TASK ITEM. Look through the data below and return each line where "along" appears.

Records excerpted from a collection
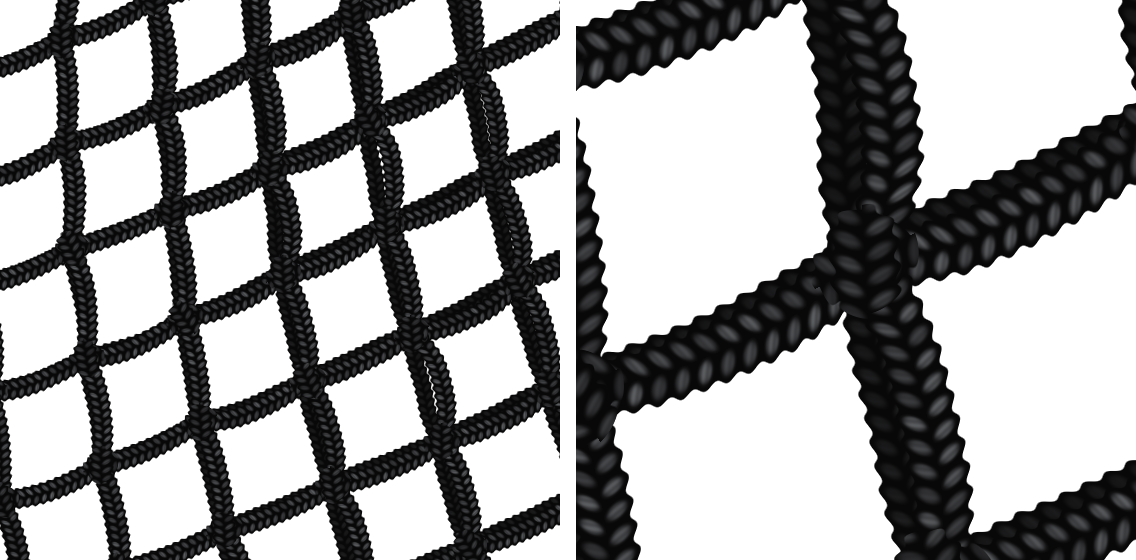
Left, the full canvas; right, a detail of the centre.
Reproduce this pattern procedurally as a Shadertoy shader.

```glsl
// Doubled black net of braided cord, knotted in a skewed grid on white.

const vec3 PAPER = vec3(1.0);
const vec3 CREVICE = vec3(0.03);
const vec3 CORD = vec3(0.15, 0.15, 0.16);
const vec3 SHEEN = vec3(0.36, 0.37, 0.38);

const vec2 CENTRE_KNOT = vec2(0.508, 0.512);
const mat2 MESH = mat2(0.182, 0.0814, 0.034, -0.190); // step right, step down
const float KNOT_JITTER = 0.009;
const float FRONT_HALF_WIDTH = 0.0172;
const float BACK_HALF_WIDTH = 0.0150;
const float KNOT_HALF_WIDTH = 0.0195;
const float KNOT_REACH = 0.013;
const float BRAID_PITCH = 0.0145;
const float BRAID_TILT = 0.55;
const float SCALLOP = 0.10;
const float BOW = 0.008;
const float TAU = 6.2831853;

float hash(vec2 p) {
    vec3 q = fract(p.xyx * 0.1031);
    q += dot(q, q.yzx + 33.33);
    return fract((q.x + q.y) * q.z);
}

// Slow stretch of the net away from an even grid
vec2 stretch(vec2 g) {
    return vec2(0.002 * g.x * g.x + 0.0039 * g.y * g.y + 0.0046 * g.x * g.y,
                0.0033 * g.x * g.x);
}

vec2 knotAt(vec2 g) {
    vec2 jitter = vec2(hash(g + 17.0), hash(g + 53.0)) - 0.5;
    return CENTRE_KNOT + MESH * g + stretch(g) + KNOT_JITTER * jitter;
}

vec2 gridAt(vec2 p) {
    mat2 toGrid = inverse(MESH);
    vec2 g = toGrid * (p - CENTRE_KNOT);
    for (int n = 0; n < 4; n++) g = toGrid * (p - CENTRE_KNOT - stretch(g));
    return g;
}

// Two columns of slanted strands; rgb is colour, a is the edge scale
vec4 braid(float along, float across, float light, float seed) {
    float side = step(0.0, across);
    float phase = along / BRAID_PITCH + 0.5 * side + BRAID_TILT * abs(across);
    float f = fract(phase) - 0.5;
    float tone = hash(vec2(floor(phase) + 40.0 * side, seed * 91.0));
    float rim = abs(across) - 0.48;
    float dome = clamp(1.0 - 4.0 * f * f - 2.6 * rim * rim, 0.0, 1.0);
    float fibre = 0.8 + 0.2 * cos(TAU * 3.0 * (f + 0.15 * across));
    vec3 colour = mix(CREVICE, CORD, light * smoothstep(0.25, 1.0, dome));
    float gloss = smoothstep(0.5, 1.0, dome) * fibre * (0.25 + 0.75 * tone);
    colour = mix(colour, SHEEN, light * light * gloss);
    return vec4(colour, 1.0 + SCALLOP * cos(TAU * f));
}

// Paints one cord from a to b, bowed and shifted sideways between its ends
void paintCord(inout vec3 colour, vec2 p, vec2 a, vec2 b, float flip, float bow,
               float shift, float halfWidth, float light, float seed) {
    float len = distance(a, b);
    vec2 dir = (b - a) / len;
    vec2 normal = flip * vec2(-dir.y, dir.x);
    float along = dot(p - a, dir);
    float t = clamp(along / len, 0.0, 1.0);
    float open = smoothstep(0.0, 0.32, min(t, 1.0 - t));
    float wave = 0.35 * (seed - 0.5) * sin(TAU * t);
    float path = bow * (sin(0.5 * TAU * t) + wave) + shift * mix(0.4, 1.0, open);
    float across = dot(p - a, normal) - path;
    float overrun = max(abs(along - 0.5 * len) - 0.5 * len, 0.0);
    float dist = length(vec2(overrun, across));
    if (dist > 1.5 * halfWidth) return;
    vec4 strand = braid(along + seed * BRAID_PITCH, across / halfWidth, light, seed);
    float edge = (dist - halfWidth * strand.a) * iResolution.y;
    colour = mix(colour, strand.rgb, clamp(0.5 - edge / 1.4, 0.0, 1.0));
}

void mainImage(out vec4 fragColor, in vec2 fragCoord) {
    vec2 p = fragCoord / iResolution.y;
    vec2 base = round(gridAt(p));
    vec3 colour = PAPER;

    // Layers: 0 back cords, 1 front cords, 2 knots
    for (int layer = 0; layer < 3; layer++)
    for (int cell = 0; cell < 9; cell++)
    for (int axis = 0; axis < 2; axis++) {
        vec2 g = base + vec2(cell % 3 - 1, cell / 3 - 1);
        vec2 stepTo = axis == 0 ? vec2(1, 0) : vec2(0, 1);
        float flip = axis == 0 ? -1.0 : 1.0;
        float seed = hash(g + 7.0 * stepTo + 31.0 * float(layer));
        vec2 a = knotAt(g);
        vec2 b = knotAt(g + stepTo);

        if (layer == 2) {
            // Short crossing wraps
            vec2 reach = KNOT_REACH * normalize(b - a + 0.12 * (seed - 0.5));
            paintCord(colour, p, a - reach, a + reach, flip, 0.0, 0.0,
                      KNOT_HALF_WIDTH, 0.75, seed);
        } else {
            // The pair parts more widely towards the right
            float pairSeed = hash(g + 11.0 * stepTo + 5.0);
            float gap = mix(0.003, 0.0165, smoothstep(0.05, 0.75, a.x));
            gap *= mix(0.7, 1.1, pairSeed) * (axis == 0 ? 0.6 : 1.0);
            float bow = BOW * mix(0.4, 1.5, pairSeed);
            bool front = layer == 1;
            paintCord(colour, p, a, b, flip, bow, front ? gap : -gap,
                      front ? FRONT_HALF_WIDTH : BACK_HALF_WIDTH,
                      front ? 1.0 : 0.4, seed);
        }
    }
    fragColor = vec4(colour, 1.0);
}
```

ANSWER BELOW.
vec4 braid(float along, float across, float light, float seed) {
    float phase = along / BRAID_PITCH + 0.5 * side + BRAID_TILT * abs(across);
    float along = dot(p - a, dir);
    float t = clamp(along / len, 0.0, 1.0);
    float overrun = max(abs(along - 0.5 * len) - 0.5 * len, 0.0);
    vec4 strand = braid(along + seed * BRAID_PITCH, across / halfWidth, light, seed);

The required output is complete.